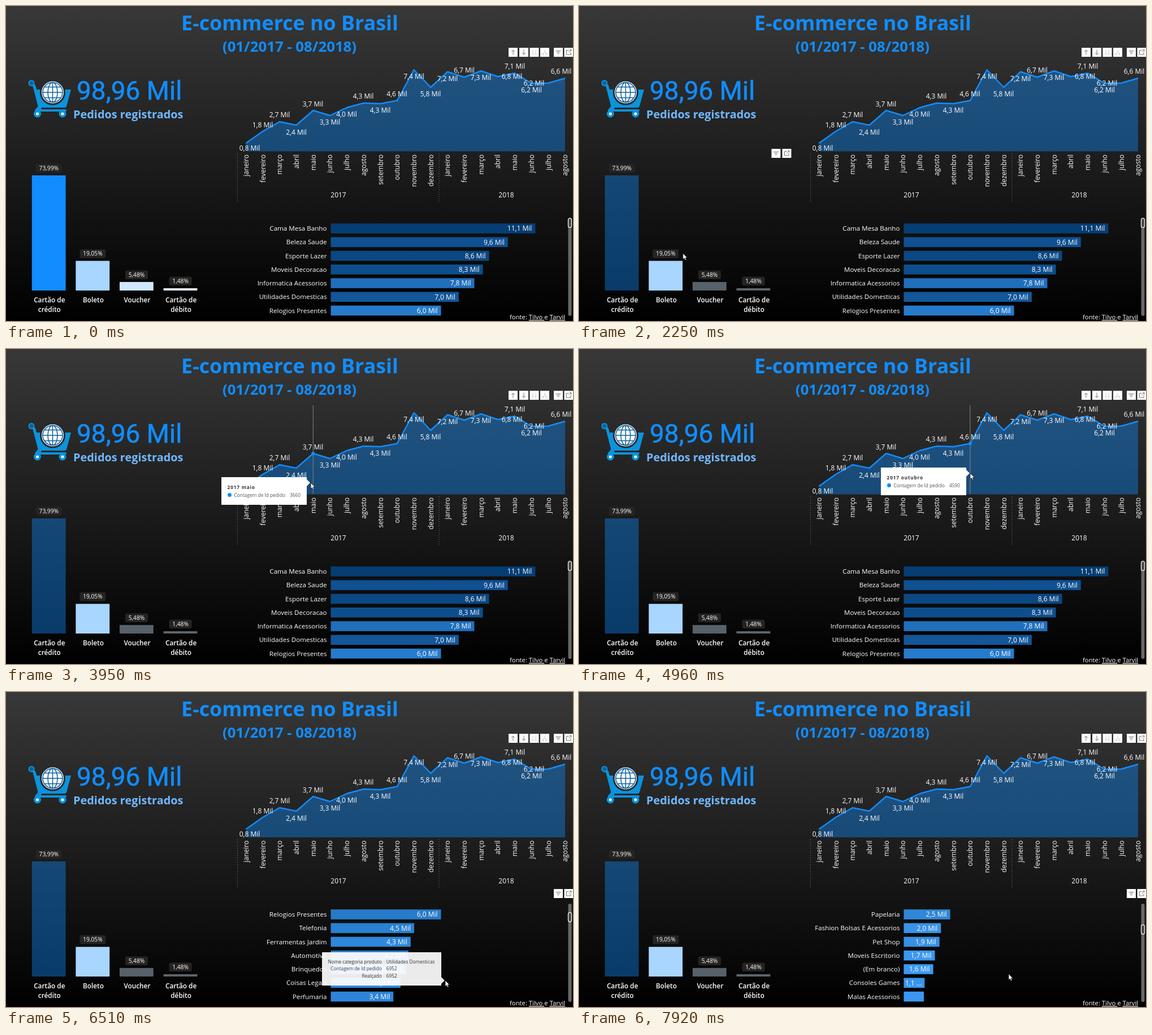
Write an HTML page that moves like this. It is 1003 by 558 pixels and loops after 7990 ms.

```html
<!DOCTYPE html>
<html lang="pt-BR">
<head>
<meta charset="utf-8">
<title>E-commerce no Brasil</title>
<style>
  html, body { margin: 0; width: 100%; height: 100%; overflow: hidden; background: #000; }
  #stage {
    position: relative; width: 1003px; height: 558px; overflow: hidden;
    background: linear-gradient(#383838, #000);
    font-family: "Open Sans", "Noto Sans", sans-serif;
  }
  svg { position: absolute; inset: 0; display: block; }
  text { fill: #fff; font-size: 12px; text-anchor: middle; }
  .end { text-anchor: end; }
  .start { text-anchor: start; }
  .blue { fill: #118dff; font-weight: 700; }
  .pct { font-size: 10.3px; }
  .pay { font-size: 11.8px; font-weight: 600; }
  .month { font-weight: 500; }
  .category { font-size: 11.6px; }
  .tip {
    position: absolute; padding: 11px; background: #fff; color: #3a3a3a;
    font-size: 8.3px; line-height: 12.5px; white-space: pre;
  }
  .grid { display: grid; grid-template-columns: auto auto; column-gap: 8px; }
  .grid span:nth-child(odd) { text-align: right; }
  .series { line-height: 13.5px; color: #555; }
  .series b { display: block; letter-spacing: .8px; color: #333; }
  .series i {
    display: inline-block; width: 7px; height: 7px; margin-right: 5px;
    border-radius: 50%; background: #118dff; vertical-align: -.5px;
  }
  .series span { margin-left: 8px; }
  .tip::after { content: ""; position: absolute; border: 6px solid transparent; }
  .grid::after { right: -12px; bottom: 3px; border-left-color: #fff; }
  .series::after { right: -12px; top: 4px; border-left-color: #fff; }
  .grid.toRight::after { right: auto; left: -12px; bottom: 5px; border-color: transparent #fff transparent transparent; }
</style>
</head>
<body>
<div id="stage">
  <svg id="board" width="1003" height="558">
    <defs><clipPath id="rowsClip"><path d="M400 381H990V552H400Z"/></clipPath></defs>
    <g id="cart" fill="none" stroke="#0c93dc" stroke-linecap="round" stroke-linejoin="round">
      <path d="M50 148H115L107 178Q106 180 103 180H60Z" fill="#0c93dc" stroke="none"/>
      <path d="M45 136L50 142L60 181" stroke-width="5"/>
      <path d="M59 178L53 185H105" stroke-width="4"/>
      <circle cx="45" cy="136.500" r="4.500" fill="#0b5f9c" stroke-width="2"/>
      <circle cx="82.500" cy="153" r="21" fill="#fff" stroke="#252a30" stroke-width="3"/>
      <g stroke="#0b5f9c" stroke-width="1.500">
        <circle cx="82.500" cy="153" r="17.500"/>
        <ellipse cx="82.500" cy="153" rx="8.500" ry="17.500"/>
        <path d="M82.500 135.500V170.500M65 153H100M68 143.500H97M68 162.500H97"/>
      </g>
      <g fill="#fff" stroke-width="4"><circle cx="55.500" cy="191" r="4.500"/><circle cx="100" cy="191" r="4.500"/></g>
    </g>
  </svg>
  <div id="tip" class="tip"></div>
  <svg width="1003" height="558">
    <path id="cursor" d="M0 0V10.600L2.400 8.400L4.100 12L6 11.200L4.400 7.700H7.700Z"
          fill="#fff" stroke="#111" stroke-width=".8"/>
  </svg>
</div>
<script>
const LOOP = 7990;
const $ = id => document.getElementById(id);
const board = $('board'), tip = $('tip'), cursor = $('cursor');

function add(parent, name, attrs, content) {
  const node = document.createElementNS('http://www.w3.org/2000/svg', name);
  for (const key in attrs) node.setAttribute(key, attrs[key]);
  if (content) node.textContent = content;
  return parent.appendChild(node);
}
const label = (parent, x, y, content, cls = '', more = {}) =>
  add(parent, 'text', { x, y, dy: '.36em', class: cls, ...more }, content);
const rect = (parent, x, y, width, height, fill, more = {}) =>
  add(parent, 'rect', { x, y, width, height, fill, ...more });
const show = (node, on) => { node.style.visibility = on ? 'visible' : 'hidden'; };

// Headings
label(board, 502, 30, 'E-commerce no Brasil', 'blue', { style: 'font-size:35.8px' });
label(board, 501.5, 72, '(01/2017 - 08/2018)', 'blue', { style: 'font-size:25.8px' });
label(board, 125, 149, '98,96 Mil', 'start',
  { style: 'font:46px Roboto,sans-serif;fill:#118dff;stroke:#118dff;stroke-width:.6px' });
label(board, 119, 192, 'Pedidos registrados', 'start',
  { style: 'font-size:19.9px;font-weight:700;fill:#71b8ff' });

const footer = label(board, 891, 551, 'fonte: ', 'start', { style: 'font-size:11.3px' });
const link = { 'text-decoration': 'underline' };
add(footer, 'tspan', link, 'Tilvo ');
add(footer, 'tspan', {}, 'e ');
add(footer, 'tspan', link, 'Tarvil');

// Header buttons of the visuals
const GLYPHS = {
  up: 'M8 12.500V4M5 7L8 4L11 7',
  down: 'M8 3.500V12M5 9L8 12L11 9',
  twin: 'M5.500 3.500V12M4 10.500L5.500 12L7 10.500M10.500 3.500V12M9 10.500L10.500 12L12 10.500',
  fork: 'M8 3.500V7L4.500 12M8 7L11.500 12M4.500 9.500V12H7M11.500 9.500V12H9',
  filter: 'M3.500 5.500H12.500M5 8H11M6.500 10.500H9.500',
  focus: 'M8 4.500H4V12H11.500V8M9.500 3.500H12.500V6.500M12.500 3.500L8 8'
};
function buttons(y, list) {
  const group = add(board, 'g');
  for (const [x, glyph] of list) {
    rect(group, x, y, 16, 16, '#fff');
    const faint = glyph === 'twin' || glyph === 'fork';
    add(group, 'path', { d: GLYPHS[glyph], transform: `translate(${x} ${y})`, fill: 'none', stroke: faint ? '#ccc' : '#777' });
  }
  return group;
}

// Monthly orders
const MONTHS = ['janeiro', 'fevereiro', 'março', 'abril', 'maio', 'junho', 'julho', 'agosto',
  'setembro', 'outubro', 'novembro', 'dezembro'];
const lineY = [243, 222, 205, 211, 185, 194, 180, 172, 173, 167.5, 113, 144, 116.5, 126, 115, 125, 119, 137, 136.5, 128];
const counts = { 4: 3660, 5: 3217, 6: 3969, 7: 4293, 8: 4243, 9: 4590 };
const monthX = i => 424.5 + 29.71 * i;
const line = lineY.map((y, i) => `${monthX(i)} ${y}`).join('L');
add(board, 'path', { d: `M${line}V257.500H424.500Z`, fill: '#118dff', 'fill-opacity': .4 });
add(board, 'path', { d: 'M' + line, fill: 'none', stroke: '#118dff', 'stroke-width': 2.4, 'stroke-linejoin': 'round' });

const hover = add(board, 'g');
add(hover, 'path', { d: 'M0 100V257', stroke: '#858585' });
const hoverDot = add(hover, 'circle', { r: 3, fill: '#118dff' });

const valueLabels = '0,8 431 252|1,8 454 211|2,7 484 193|2,4 513.5 223.5|3,7 543 173.5|3,3 573 206|' +
  '4,0 602.5 192|4,3 632 160|4,3 662 185|4,6 691.5 155.5|7,4 721.5 125|5,8 751 155.5|7,2 781 129|' +
  '6,7 810.5 114|7,3 840 127|6,8 895 125|7,1 900 107|6,2 929.5 149|6,2 934 137|6,6 982 116';
for (const entry of valueLabels.split('|')) {
  const [value, x, y] = entry.split(' ');
  label(board, x, y, value + ' Mil');
}
lineY.forEach((_, i) =>
  label(board, 0, 0, MONTHS[i % 12], 'end month', { transform: `translate(${monthX(i)} 263) rotate(-90)` }));
for (const x of [409.5, 766])
  add(board, 'path', { d: `M${x} 261V346`, stroke: '#8a8a8a', 'stroke-dasharray': '1 3' });
label(board, 588, 335, '2017');
label(board, 885, 335, '2018');
buttons(74, [[889, 'up'], [908, 'down'], [926.5, 'twin'], [945, 'fork'], [969, 'filter'], [987.5, 'focus']]);

// Payment types
const payments = [
  [73.99, '#118dff', 'Cartão de', 'crédito'], [19.05, '#a9d6ff', 'Boleto'],
  [5.48, '#d0e8ff', 'Voucher'], [1.48, '#e3f2ff', 'Cartão de', 'débito']
];
const payBars = payments.map(([share, fill, ...names], i) => {
  const x = 45.8 + 77.6 * i, mid = x + 30, height = share * 2.757, top = 504 - height;
  const pill = share < 10 ? 40 : 46;
  const bar = rect(board, x, top, 59.8, height, fill);
  rect(board, mid - pill / 2, top - 20.5, pill, 15.5, '#252423', { rx: 3 });
  label(board, mid, top - 12.7, share.toFixed(2).replace('.', ',') + '%', 'pct');
  names.forEach((name, row) => label(board, mid + 1, 521 + 17 * row, name, 'pay'));
  return bar;
});
const payButtons = buttons(253, [[340.5, 'filter'], [359.5, 'focus']]);

// Product categories
const ROW = 24.25;
const categories = [
  ['Cama Mesa Banho', 11.115, '#063e74'], ['Beleza Saude', 9.62, '#0f5093'],
  ['Esporte Lazer', 8.6, '#0b4781'], ['Moveis Decoracao', 8.262, '#0e4e8d'],
  ['Informatica Acessorios', 7.8, '#206fbd'], ['Utilidades Domesticas', 6.952, '#135699'],
  ['Relogios Presentes', 5.99, '#277bcb'], ['Telefonia', 4.53, '#2a80d2'],
  ['Ferramentas Jardim', 4.34, '#2f88dc'], ['Automotivo', 4.22, '#2a7ed0'],
  ['Brinquedos', 4.1, '#2e86da'], ['Coisas Legais', 3.79, '#2f88dc'],
  ['Perfumaria', 3.4, '#2d84d8'], ['Bebes', 3.06, '#2f87da'],
  ['Eletronicos', 2.76, '#3890e6'], ['Papelaria', 2.52, '#3087d8'],
  ['Fashion Bolsas E Acessorios', 2.02, '#3992e8'], ['Pet Shop', 1.94, '#3790e5'],
  ['Moveis Escritorio', 1.69, '#3b97f0'], ['(Em branco)', 1.6, '#3b99f4'],
  ['Consoles Games', 1.13, '#3896ee'], ['Malas Acessorios', 1.09, '#3a98f2']
];
const rows = add(add(board, 'g', { 'clip-path': 'url(#rowsClip)' }), 'g');
categories.forEach(([name, amount, fill], i) => {
  const y = 394 + ROW * i, width = amount * 32.56;
  rect(rows, 574.5, y - 8.8, width, 17.6, fill);
  label(rows, 567.5, y, name, 'end category');
  const value = amount.toFixed(1).replace('.', ',');
  if (amount > 1.5) label(rows, 568.5 + width, y, value + ' Mil', 'end');
  else if (amount > 1.1) label(rows, 577, y, value + ' ...', 'start');
});
rect(board, 994.5, 375, 6, 174, '#686868', { rx: 3 });
const thumb = rect(board, 994.5, 376, 6, 16.5, '#4a4a4a', { rx: 3, stroke: '#fff', 'stroke-width': 1.2 });
const rowButtons = buttons(349, [[969, 'filter'], [987.5, 'focus']]);

// Timeline
const path = [
  [480, 23, 541], [1230, 139, 480], [1300, 144, 473], [2040, 144, 473], [2720, 318, 321],
  [3560, 539, 237], [4280, 539, 237], [4960, 692, 220], [5290, 692, 220], [5630, 695, 456],
  [5890, 695, 456], [6090, 695, 461], [6440, 777, 511], [6720, 777, 511], [7130, 760, 499.5]
];
const scrolls = [[0, 0], [6450, 3], [6500, 6], [6790, 9], [7060, 12], [7530, 15]];
const ramp = (t, from, to) => Math.min(1, Math.max(0, (t - from) / (to - from)));

function cursorAt(t) {
  const next = path.findIndex(([time]) => time > t);
  if (next < 0) return path[path.length - 1].slice(1);
  if (next === 0) return path[0].slice(1);
  const [t0, x0, y0] = path[next - 1], [t1, x1, y1] = path[next];
  const p = ramp(t, t0, t1), eased = p * p * (3 - 2 * p);
  return [x0 + (x1 - x0) * eased, y0 + (y1 - y0) * eased];
}

let tipKey;
function setTip(cls, html) {
  if (tipKey === cls + html) return;
  tipKey = cls + html;
  tip.className = 'tip ' + cls;
  tip.innerHTML = html;
}
const gridTip = pairs => pairs.map(([name, value]) => `<span>${name}</span><span>${value}</span>`).join('');
function placeTip(edges) {
  for (const side of ['left', 'right', 'top', 'bottom'])
    tip.style[side] = side in edges ? edges[side] + 'px' : 'auto';
}

function drawTip(t, x, y, month) {
  const onPay = t >= 1700 && t < 2040, onLine = t >= 3950 && t < 5290, onRows = t >= 5890 && t < 6700;
  show(tip, onPay || onLine || onRows);
  tip.style.opacity = onRows ? 1 - ramp(t, 6495, 6700) : 1;
  if (onPay) {
    setTip('grid toRight', gridTip([['Tipo de pagamento', 'Boleto'], ['%GT Contagem de Tipo de pagamento', '19,05%']]));
    placeTip({ left: x + 11, bottom: 547 - y });
  } else if (onLine) {
    setTip('series', `<b>2017 ${MONTHS[month]}</b><i></i>Contagem de Id pedido<span>${counts[month]}</span>`);
    placeTip({ right: 1010 - x, top: y - 10 });
  } else if (onRows) {
    const [name, amount] = categories[Math.round((y - 394) / ROW)];
    const count = Math.round(amount * 1000);
    setTip('grid', gridTip([['Nome categoria produto', name], ['Contagem de Id pedido', count], ['Realçado', count]]));
    placeTip({ right: 1010.5 - x, bottom: 549 - y });
  }
}

function render(t) {
  const [x, y] = cursorAt(t);
  show(cursor, t >= 480);
  cursor.setAttribute('transform', `translate(${x} ${y})`);

  const dim = 1 - .6 * ramp(t, 1970, 2110);
  payBars.forEach((bar, i) => { if (i !== 1) bar.setAttribute('opacity', dim); });
  show(payButtons, t >= 540 && x < 376);
  show(rowButtons, t > 5290 && y > 345);

  const month = Math.max(0, Math.round((x - monthX(0)) / 29.71));
  show(hover, t > 2720 && x > 409 && y > 100 && y < 257);
  hover.setAttribute('transform', `translate(${monthX(month)} 0)`);
  hoverDot.setAttribute('cy', lineY[month]);

  const top = scrolls.filter(([time]) => time <= t).pop()[1];
  rows.setAttribute('transform', `translate(0 ${-ROW * top})`);
  thumb.setAttribute('y', 376 + 2.43 * top);
  drawTip(t, x, y, month);
}

const start = performance.now();
function tick() {
  render((performance.now() - start) % LOOP);
  requestAnimationFrame(tick);
}
tick();
</script>
</body>
</html>
```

==========

**Exercise prompt**
All lines with the word "rect" need to be copied from the data above.

**Result of the task**
const rect = (parent, x, y, width, height, fill, more = {}) =>
  add(parent, 'rect', { x, y, width, height, fill, ...more });
    rect(group, x, y, 16, 16, '#fff');
  const bar = rect(board, x, top, 59.8, height, fill);
  rect(board, mid - pill / 2, top - 20.5, pill, 15.5, '#252423', { rx: 3 });
  rect(rows, 574.5, y - 8.8, width, 17.6, fill);
rect(board, 994.5, 375, 6, 174, '#686868', { rx: 3 });
const thumb = rect(board, 994.5, 376, 6, 16.5, '#4a4a4a', { rx: 3, stroke: '#fff', 'stroke-width': 1.2 });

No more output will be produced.